* **Data in this exercise**
━━━━

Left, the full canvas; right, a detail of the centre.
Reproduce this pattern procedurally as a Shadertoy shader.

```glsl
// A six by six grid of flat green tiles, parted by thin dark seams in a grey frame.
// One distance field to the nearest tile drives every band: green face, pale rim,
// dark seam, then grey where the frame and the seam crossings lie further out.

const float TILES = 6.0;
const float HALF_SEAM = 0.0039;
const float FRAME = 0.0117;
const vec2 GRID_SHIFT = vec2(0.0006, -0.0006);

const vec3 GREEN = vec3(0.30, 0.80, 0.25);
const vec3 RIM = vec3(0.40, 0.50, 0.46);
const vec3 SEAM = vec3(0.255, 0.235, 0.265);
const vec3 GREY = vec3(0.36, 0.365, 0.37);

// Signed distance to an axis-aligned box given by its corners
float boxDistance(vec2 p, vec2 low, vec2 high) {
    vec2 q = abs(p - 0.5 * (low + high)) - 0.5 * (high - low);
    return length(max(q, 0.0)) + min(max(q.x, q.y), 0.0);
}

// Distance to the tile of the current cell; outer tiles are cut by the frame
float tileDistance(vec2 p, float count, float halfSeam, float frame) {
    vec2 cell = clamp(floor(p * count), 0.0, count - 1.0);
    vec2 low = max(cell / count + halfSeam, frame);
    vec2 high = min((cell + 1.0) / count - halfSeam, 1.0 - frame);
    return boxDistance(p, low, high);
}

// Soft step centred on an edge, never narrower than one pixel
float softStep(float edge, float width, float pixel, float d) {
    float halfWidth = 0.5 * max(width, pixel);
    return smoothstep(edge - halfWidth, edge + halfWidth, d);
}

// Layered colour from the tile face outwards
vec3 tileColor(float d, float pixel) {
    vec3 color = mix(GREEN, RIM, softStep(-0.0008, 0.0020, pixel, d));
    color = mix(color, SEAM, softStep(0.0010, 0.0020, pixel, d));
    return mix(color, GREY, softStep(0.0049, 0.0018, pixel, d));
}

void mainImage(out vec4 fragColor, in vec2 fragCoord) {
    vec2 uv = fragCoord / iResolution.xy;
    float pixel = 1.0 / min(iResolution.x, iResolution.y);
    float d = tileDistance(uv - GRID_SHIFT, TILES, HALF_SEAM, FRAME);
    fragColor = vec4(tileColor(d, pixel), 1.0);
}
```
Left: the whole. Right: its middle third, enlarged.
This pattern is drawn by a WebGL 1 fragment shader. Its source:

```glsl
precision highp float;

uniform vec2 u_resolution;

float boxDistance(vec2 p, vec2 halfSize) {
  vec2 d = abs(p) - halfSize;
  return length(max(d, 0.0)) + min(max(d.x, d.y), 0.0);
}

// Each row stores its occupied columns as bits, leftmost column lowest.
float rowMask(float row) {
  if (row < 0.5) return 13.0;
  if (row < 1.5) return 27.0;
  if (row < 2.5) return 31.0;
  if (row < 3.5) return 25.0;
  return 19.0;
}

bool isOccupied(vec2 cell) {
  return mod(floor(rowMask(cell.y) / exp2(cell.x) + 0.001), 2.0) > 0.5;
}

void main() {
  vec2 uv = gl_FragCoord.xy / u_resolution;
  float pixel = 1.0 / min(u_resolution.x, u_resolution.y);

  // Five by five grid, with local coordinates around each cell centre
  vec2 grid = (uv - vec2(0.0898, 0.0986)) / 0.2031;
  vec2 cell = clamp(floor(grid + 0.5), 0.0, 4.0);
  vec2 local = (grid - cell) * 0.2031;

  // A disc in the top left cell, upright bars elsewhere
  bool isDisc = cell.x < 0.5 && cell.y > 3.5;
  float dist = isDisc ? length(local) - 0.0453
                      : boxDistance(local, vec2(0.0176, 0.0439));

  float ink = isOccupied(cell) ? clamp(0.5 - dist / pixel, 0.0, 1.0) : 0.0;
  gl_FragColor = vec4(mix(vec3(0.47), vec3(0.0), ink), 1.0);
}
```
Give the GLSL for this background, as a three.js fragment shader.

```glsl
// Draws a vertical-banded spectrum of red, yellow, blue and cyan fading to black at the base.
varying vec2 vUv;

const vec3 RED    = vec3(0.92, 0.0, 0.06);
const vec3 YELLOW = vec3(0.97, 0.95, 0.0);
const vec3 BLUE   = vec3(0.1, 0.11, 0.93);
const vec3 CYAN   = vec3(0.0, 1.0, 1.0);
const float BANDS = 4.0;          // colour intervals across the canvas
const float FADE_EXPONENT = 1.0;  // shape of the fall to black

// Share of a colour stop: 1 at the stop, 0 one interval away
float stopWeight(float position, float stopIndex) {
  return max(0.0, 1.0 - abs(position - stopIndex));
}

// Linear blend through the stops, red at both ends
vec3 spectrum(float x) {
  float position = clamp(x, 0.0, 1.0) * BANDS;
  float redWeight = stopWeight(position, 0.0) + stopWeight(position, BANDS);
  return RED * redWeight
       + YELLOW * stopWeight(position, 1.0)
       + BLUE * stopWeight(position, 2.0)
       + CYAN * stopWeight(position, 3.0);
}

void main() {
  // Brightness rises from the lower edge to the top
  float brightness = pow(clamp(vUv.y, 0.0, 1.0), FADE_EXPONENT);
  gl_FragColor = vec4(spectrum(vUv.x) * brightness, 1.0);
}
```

━━━━

* **Try it**
Every line of the material must be returned exactly as it appears.

* **Response**
Left, the full canvas; right, a detail of the centre.
Reproduce this pattern procedurally as a Shadertoy shader.

```glsl
// A six by six grid of flat green tiles, parted by thin dark seams in a grey frame.
// One distance field to the nearest tile drives every band: green face, pale rim,
// dark seam, then grey where the frame and the seam crossings lie further out.

const float TILES = 6.0;
const float HALF_SEAM = 0.0039;
const float FRAME = 0.0117;
const vec2 GRID_SHIFT = vec2(0.0006, -0.0006);

const vec3 GREEN = vec3(0.30, 0.80, 0.25);
const vec3 RIM = vec3(0.40, 0.50, 0.46);
const vec3 SEAM = vec3(0.255, 0.235, 0.265);
const vec3 GREY = vec3(0.36, 0.365, 0.37);

// Signed distance to an axis-aligned box given by its corners
float boxDistance(vec2 p, vec2 low, vec2 high) {
    vec2 q = abs(p - 0.5 * (low + high)) - 0.5 * (high - low);
    return length(max(q, 0.0)) + min(max(q.x, q.y), 0.0);
}

// Distance to the tile of the current cell; outer tiles are cut by the frame
float tileDistance(vec2 p, float count, float halfSeam, float frame) {
    vec2 cell = clamp(floor(p * count), 0.0, count - 1.0);
    vec2 low = max(cell / count + halfSeam, frame);
    vec2 high = min((cell + 1.0) / count - halfSeam, 1.0 - frame);
    return boxDistance(p, low, high);
}

// Soft step centred on an edge, never narrower than one pixel
float softStep(float edge, float width, float pixel, float d) {
    float halfWidth = 0.5 * max(width, pixel);
    return smoothstep(edge - halfWidth, edge + halfWidth, d);
}

// Layered colour from the tile face outwards
vec3 tileColor(float d, float pixel) {
    vec3 color = mix(GREEN, RIM, softStep(-0.0008, 0.0020, pixel, d));
    color = mix(color, SEAM, softStep(0.0010, 0.0020, pixel, d));
    return mix(color, GREY, softStep(0.0049, 0.0018, pixel, d));
}

void mainImage(out vec4 fragColor, in vec2 fragCoord) {
    vec2 uv = fragCoord / iResolution.xy;
    float pixel = 1.0 / min(iResolution.x, iResolution.y);
    float d = tileDistance(uv - GRID_SHIFT, TILES, HALF_SEAM, FRAME);
    fragColor = vec4(tileColor(d, pixel), 1.0);
}
```
Left: the whole. Right: its middle third, enlarged.
This pattern is drawn by a WebGL 1 fragment shader. Its source:

```glsl
precision highp float;

uniform vec2 u_resolution;

float boxDistance(vec2 p, vec2 halfSize) {
  vec2 d = abs(p) - halfSize;
  return length(max(d, 0.0)) + min(max(d.x, d.y), 0.0);
}

// Each row stores its occupied columns as bits, leftmost column lowest.
float rowMask(float row) {
  if (row < 0.5) return 13.0;
  if (row < 1.5) return 27.0;
  if (row < 2.5) return 31.0;
  if (row < 3.5) return 25.0;
  return 19.0;
}

bool isOccupied(vec2 cell) {
  return mod(floor(rowMask(cell.y) / exp2(cell.x) + 0.001), 2.0) > 0.5;
}

void main() {
  vec2 uv = gl_FragCoord.xy / u_resolution;
  float pixel = 1.0 / min(u_resolution.x, u_resolution.y);

  // Five by five grid, with local coordinates around each cell centre
  vec2 grid = (uv - vec2(0.0898, 0.0986)) / 0.2031;
  vec2 cell = clamp(floor(grid + 0.5), 0.0, 4.0);
  vec2 local = (grid - cell) * 0.2031;

  // A disc in the top left cell, upright bars elsewhere
  bool isDisc = cell.x < 0.5 && cell.y > 3.5;
  float dist = isDisc ? length(local) - 0.0453
                      : boxDistance(local, vec2(0.0176, 0.0439));

  float ink = isOccupied(cell) ? clamp(0.5 - dist / pixel, 0.0, 1.0) : 0.0;
  gl_FragColor = vec4(mix(vec3(0.47), vec3(0.0), ink), 1.0);
}
```
Give the GLSL for this background, as a three.js fragment shader.

```glsl
// Draws a vertical-banded spectrum of red, yellow, blue and cyan fading to black at the base.
varying vec2 vUv;

const vec3 RED    = vec3(0.92, 0.0, 0.06);
const vec3 YELLOW = vec3(0.97, 0.95, 0.0);
const vec3 BLUE   = vec3(0.1, 0.11, 0.93);
const vec3 CYAN   = vec3(0.0, 1.0, 1.0);
const float BANDS = 4.0;          // colour intervals across the canvas
const float FADE_EXPONENT = 1.0;  // shape of the fall to black

// Share of a colour stop: 1 at the stop, 0 one interval away
float stopWeight(float position, float stopIndex) {
  return max(0.0, 1.0 - abs(position - stopIndex));
}

// Linear blend through the stops, red at both ends
vec3 spectrum(float x) {
  float position = clamp(x, 0.0, 1.0) * BANDS;
  float redWeight = stopWeight(position, 0.0) + stopWeight(position, BANDS);
  return RED * redWeight
       + YELLOW * stopWeight(position, 1.0)
       + BLUE * stopWeight(position, 2.0)
       + CYAN * stopWeight(position, 3.0);
}

void main() {
  // Brightness rises from the lower edge to the top
  float brightness = pow(clamp(vUv.y, 0.0, 1.0), FADE_EXPONENT);
  gl_FragColor = vec4(spectrum(vUv.x) * brightness, 1.0);
}
```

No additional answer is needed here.